If you have a thing with bridges in Toronto, make your way to the west end of Sunnyside to the Humber Bay Arch Bridge. This stunner of a pedestrian-cyclist bridge was built in 1994 as part of the Martin Goodman Trail. The bridge’s design is a tribute to the site’s location along the historic Carrying-Place Trail, a former Indigenous trade route. Its geometric pattern was inspired by the Thunderbird, a spirit in First Nations culture. The Montgomery Sisam design is equally captivating from afar and up close, with the interesting shadow play created by the arch’s lines.
Although its boardwalk café is closed in winter, Sunnyside Pavilion is worth a visit to drink in the architectural beauty of its Art Deco exterior. Its striking design is by Alfred Chapman, who also designed the distinguished Princes’ Gates entrance to Exhibition Place.
Your wintery walk may stir up an appetite for carbs, so walk to Roncesvalles Avenue’s Café Polonez for a plate of soul-satiating perogies. This local favourite has been serving up homemade Polish classics for more than 30 years, so you can trust their perogies, borscht and goulash are legit.
Next, enjoy coffee and dessert at one of Roncy’s many indie cafés. Get a comforting cup of piping hot cocoa, tea or coffee at Lit Espresso (which sources beans from local roaster Two Bears, along with sweet treats). Or try Cherry Bomb Coffee; they house-roast their beans in small batches and bake their own croissants and ginger molasses cookies onsite.
Ready for supper in Sunnyside after your winter adventure?

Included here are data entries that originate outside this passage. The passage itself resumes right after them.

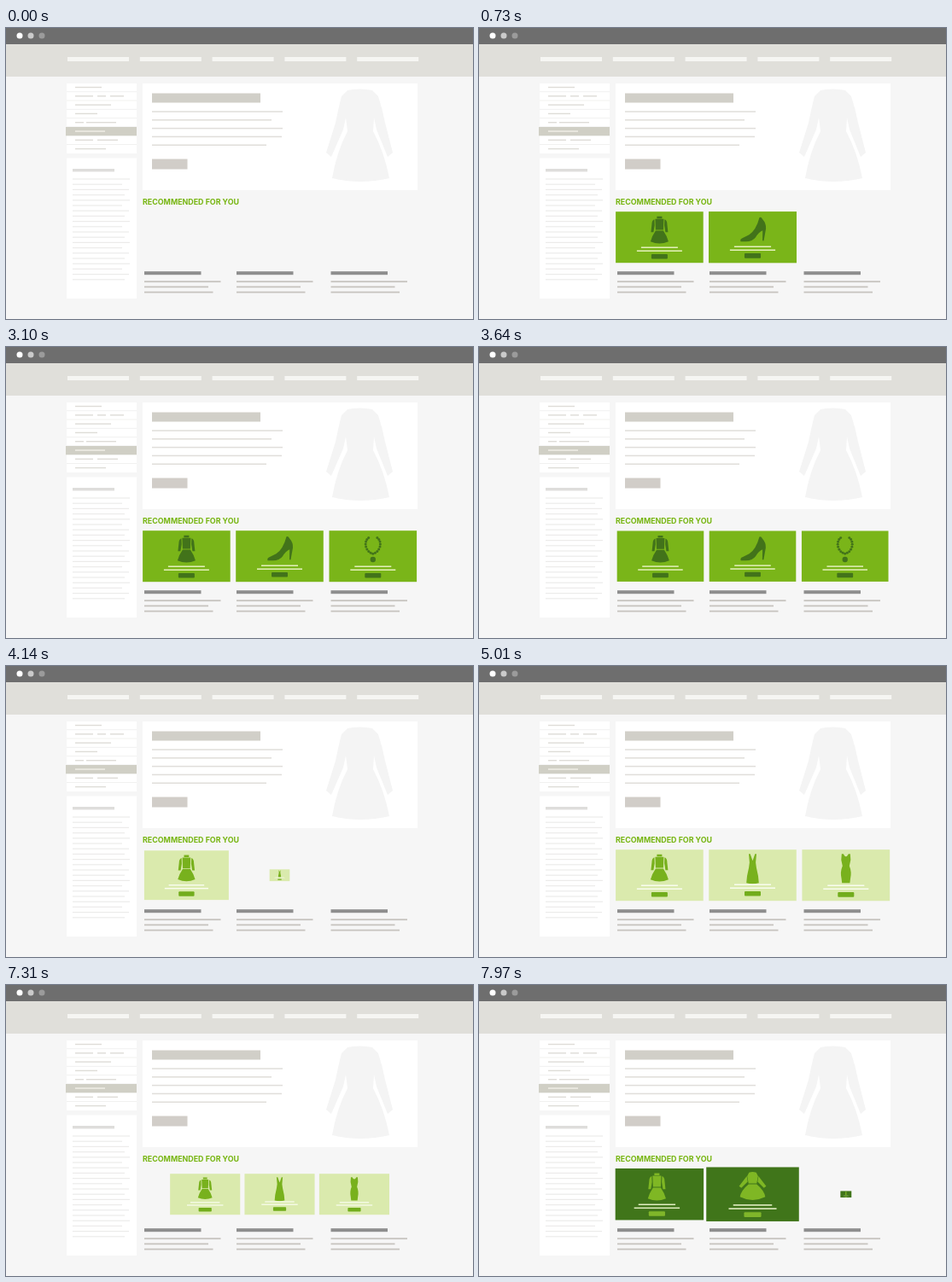
Animation, 547 px wide and 341 px high, one loop 8000 ms. Source, as an HTML page:

```html
<!DOCTYPE html>
<html lang="en">
<head>
<meta charset="utf-8">
<title>Recommendations</title>
<style>
  html, body { margin: 0; width: 100%; height: 100%; overflow: hidden; background: #f6f6f6; }
  svg { display: block; width: 100%; height: 100%; }
</style>
</head>
<body>
<svg id="stage" viewBox="0 0 547 341">
  <g id="page"></g>
  <text x="160" y="206.6" font-family="Inter, sans-serif" font-weight="700" font-size="8.9" fill="#76b510">RECOMMENDED FOR YOU</text>
  <g id="cards"></g>
</svg>
<script>
const LOOP = 8000;
const CENTERS = [211.4, 320.5, 429.8], MIDDLE_Y = 245.2;

const rect = (x, y, w, h, fill) => `<rect x="${x}" y="${y}" width="${w}" height="${h}" fill="${fill}"/>`;
const rule = (x1, x2, y, fill, h = 1.4) => rect(x1, y - h / 2, x2 - x1, h, fill);
const dot = (x, fill) => `<circle cx="${x}" cy="9" r="3.5" fill="${fill}"/>`;

function drawPage() {
  const out = [
    rect(0, 0, 547, 341, '#f6f6f6'), rect(0, 0, 547, 19, '#6e6e6e'), rect(0, 19, 547, 38, '#e0dfda'),
    dot(16, '#fff'), dot(29, '#cacaca'), dot(42, '#9b9b9b'),
    rect(71, 65, 82, 82, '#fff'), rect(71, 152.5, 82, 164.5, '#fff'), rect(160, 65, 322, 125, '#fff')
  ];
  for (let i = 0; i < 5; i++) out.push(rect(72 + i * 84.8, 34, 72, 5, '#f6f6f3'));

  // side menu
  const menu = [[[81, 112]], [[81, 102], [107, 117], [122, 138]], [[81, 123]], [[81, 107]],
    [[81, 91], [94, 129]], [[81, 116]], [[81, 102], [107, 131]], [[81, 117]]];
  menu.forEach((parts, i) => {
    const y = 69.5 + i * 10.3;
    if (i === 5) out.push(rect(70, 116, 83, 10.3, '#d0cfc5'));
    else if (i < 7) out.push(rule(71, 153, y + 5.2, '#f1f1f0', 1));
    parts.forEach(([a, b]) => out.push(rule(a, b, y, i === 5 ? '#f2f1ea' : '#dedcd7')));
  });

  // side text
  out.push(rect(78, 165, 49, 3.4, '#dedddb'));
  for (let i = 0; i < 20; i++) out.push(rule(78, [145, 136, 144, 139][i % 4], 177 + i * 6.2, '#ecebea', 1.2));

  // hero
  out.push(rect(171, 76.5, 127, 11, '#d1cfc8'), rect(171, 153.5, 41.5, 12, '#d1cdc8'));
  [324, 311, 324, 323, 305].forEach((end, i) => out.push(rule(171, end, 98 + i * 9.8, '#e0deda', 1.5)));
  out.push(`<path fill="#f4f4f4" d="M400 73Q414 70 429 73L436 80Q441 95 444 111L453 146L447 151L434 119L431 105L430 121
    Q443 145 449 176Q415 184 382 176Q387 146 400 121L398 105L395 119L381 151L375 146L386 111Q389 95 393 80Z"/>`);

  // captions below the cards
  [162, 270, 380.5].forEach(x => {
    out.push(rect(x, 285.2, 66.5, 4, '#8e8e8e'));
    [89.5, 75, 80.5].forEach((w, i) => out.push(rule(x, x + w, 297.2 + i * 6.2, '#c7c4bf', 1.8)));
  });
  return out.join('');
}

const beads = Array.from({ length: 17 }, (_, i) => {
  const a = (i / 16 - 0.5) * 5;
  const x = Math.sin(a) * 8.6, y = -13 + Math.cos(a) * 10 - Math.abs(x) * 0.15;
  return `<circle cx="${x.toFixed(1)}" cy="${y.toFixed(1)}" r="1.5"/>`;
}).join('');

const ICONS = {
  sleeves: `<path d="M-3-24.5H3V-22H-3ZM-5-21.5H5L4.5-8.6H-4.5ZM-4.5-7.6H4.5Q9-1 10.5 5Q0 9.5-10.5 5Q-9-1-4.5-7.6Z
    M-6-21Q-9-20-9-15L-10-6H-7L-5.7-14ZM6-21Q9-20 9-15L10-6H7L5.7-14Z"/>`,
  heel: `<path d="M8-23Q10-24 11.5-21Q16-16 15.5-10L13 4H11.5L11.7-8Q7-6 3.5 0Q0 5-8 5H-14Q-15 2-12 1L-4-3Q4-8 8-23Z"/>`,
  necklace: beads + '<circle cy="3.8" r="3.2"/>',
  gown: `<path d="M-4.5-25L-2.8-25L0-17L2.8-25L4.5-25L3.6-15L4.4-9Q7 1 7.3 9Q0 11-7.3 9Q-7 1-4.4-9L-3.6-15Z"/>`,
  sheath: `<path d="M-5-25H-3Q0-19 3-25H5L5.5-18L4-11Q7-4 5.2 4L4.6 9H-4.6L-5.2 4Q-7-4-4-11L-5.5-18Z"/>`,
  flared: `<path d="M-4-24Q0-25.5 4-24L6-20L4.5-12H-4.5L-6-20ZM-4.5-11H4.5Q13-4 14 3Q0 10-14 3Q-13-4-4.5-11Z
    M-6.5-20L-15-9L-12.5-7L-5.5-14ZM6.5-20L15-9L12.5-7L5.5-14Z"/>`
};

const THEMES = [
  { card: '#7ab519', icon: '#42731a', line: '#e6f2bd', button: '#42731a', icons: ['sleeves', 'heel', 'necklace'], shift: 0 },
  { card: '#daeaad', icon: '#78b11d', line: '#fafdf0', button: '#72ad1c', icons: ['sleeves', 'gown', 'sheath'], shift: 0 },
  { card: '#40751a', icon: '#7fb724', line: '#e2efc3', button: '#80b62a', icons: ['sleeves', 'flared', 'sheath'], shift: -3 }
];

const drawCard = (theme, i) => {
  const shift = i ? 0 : theme.shift, lift = i === 1 && theme.shift === 0 ? -1 : 0;
  return `<g>${rect(-51.3, -30, 102.6, 60, theme.card)}
    <g fill="${theme.icon}" transform="translate(${shift})">${ICONS[theme.icons[i]]}</g>
    <g transform="translate(${shift} ${lift})">
      ${rule(-21.5, 21.5, 12, theme.line, 1.5)}${rule(-26.5, 26.5, 16, theme.line, 1.5)}
      <rect x="-9.5" y="19.8" width="19" height="5.6" rx="1" fill="${theme.button}"/>
    </g></g>`;
};

document.getElementById('page').innerHTML = drawPage();
const cardLayer = document.getElementById('cards');
cardLayer.innerHTML = THEMES.map(theme => `<g>${[0, 1, 2].map(i => drawCard(theme, i)).join('')}</g>`).join('');
const groups = [...cardLayer.children];

// [time, value] keys joined by sine easing
function track(keys, t) {
  if (t <= keys[0][0]) return keys[0][1];
  for (let i = 1; i < keys.length; i++) {
    const [t0, a] = keys[i - 1], [t1, b] = keys[i];
    if (t < t1) return a + (b - a) * (1 - Math.cos(Math.PI * (t - t0) / (t1 - t0))) / 2;
  }
  return keys[keys.length - 1][1];
}

const POP_IN = [[0, 0], [240, 1.09], [370, 0.965], [480, 1.01], [600, 1]];
const SHRINK = [[-500, 1], [0, 1.075], [160, 0]];
const SCENES = [
  { starts: [70, 410, 750], peak: 3612 },
  { starts: [3772, 4068, 4440], peak: 7257 },
  { starts: [7455, 7687, 7918], peak: Infinity }
];

function place(node, x, y, scale) {
  node.setAttribute('visibility', scale > 0.005 ? 'inherit' : 'hidden');
  node.setAttribute('transform', `translate(${x} ${y}) scale(${Math.max(scale, 0.001)})`);
}

function render(t) {
  SCENES.forEach(({ starts, peak }, s) => {
    const visible = t >= starts[0] && t < peak + 160;
    groups[s].setAttribute('visibility', visible ? 'visible' : 'hidden');
    if (!visible) return;
    const zoom = track(SHRINK, t - peak);
    [...groups[s].children].forEach((card, i) => {
      const x = CENTERS[1] + (CENTERS[i] - CENTERS[1]) * zoom;
      place(card, x, MIDDLE_Y, zoom * track(POP_IN, t - starts[i]));
    });
  });
}

const begin = performance.now();
function tick() {
  render((performance.now() - begin) % LOOP);
  requestAnimationFrame(tick);
}
tick();
</script>
</body>
</html>
```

You can’t go wrong with the comfort-food classics at homey joint The Ace. The restored 1950s diner space features intimate booths to cozy up in as you enjoy a seasonal dinner menu that changes every Wednesday and Friday.
Getting to Sunnyside:
Take the Line 1 Yonge-University subway to Queen station, then catch the 501 Queen bus westbound to Roncesvalles Avenue.
Or take the Line 2 Bloor-Danforth subway to Dundas West station, then catch the 504 King bus southbound to Queen Street West.
The 501 Queen and 504 King streetcar routes have been impacted by track and road construction. Visit ttc.ca for more details.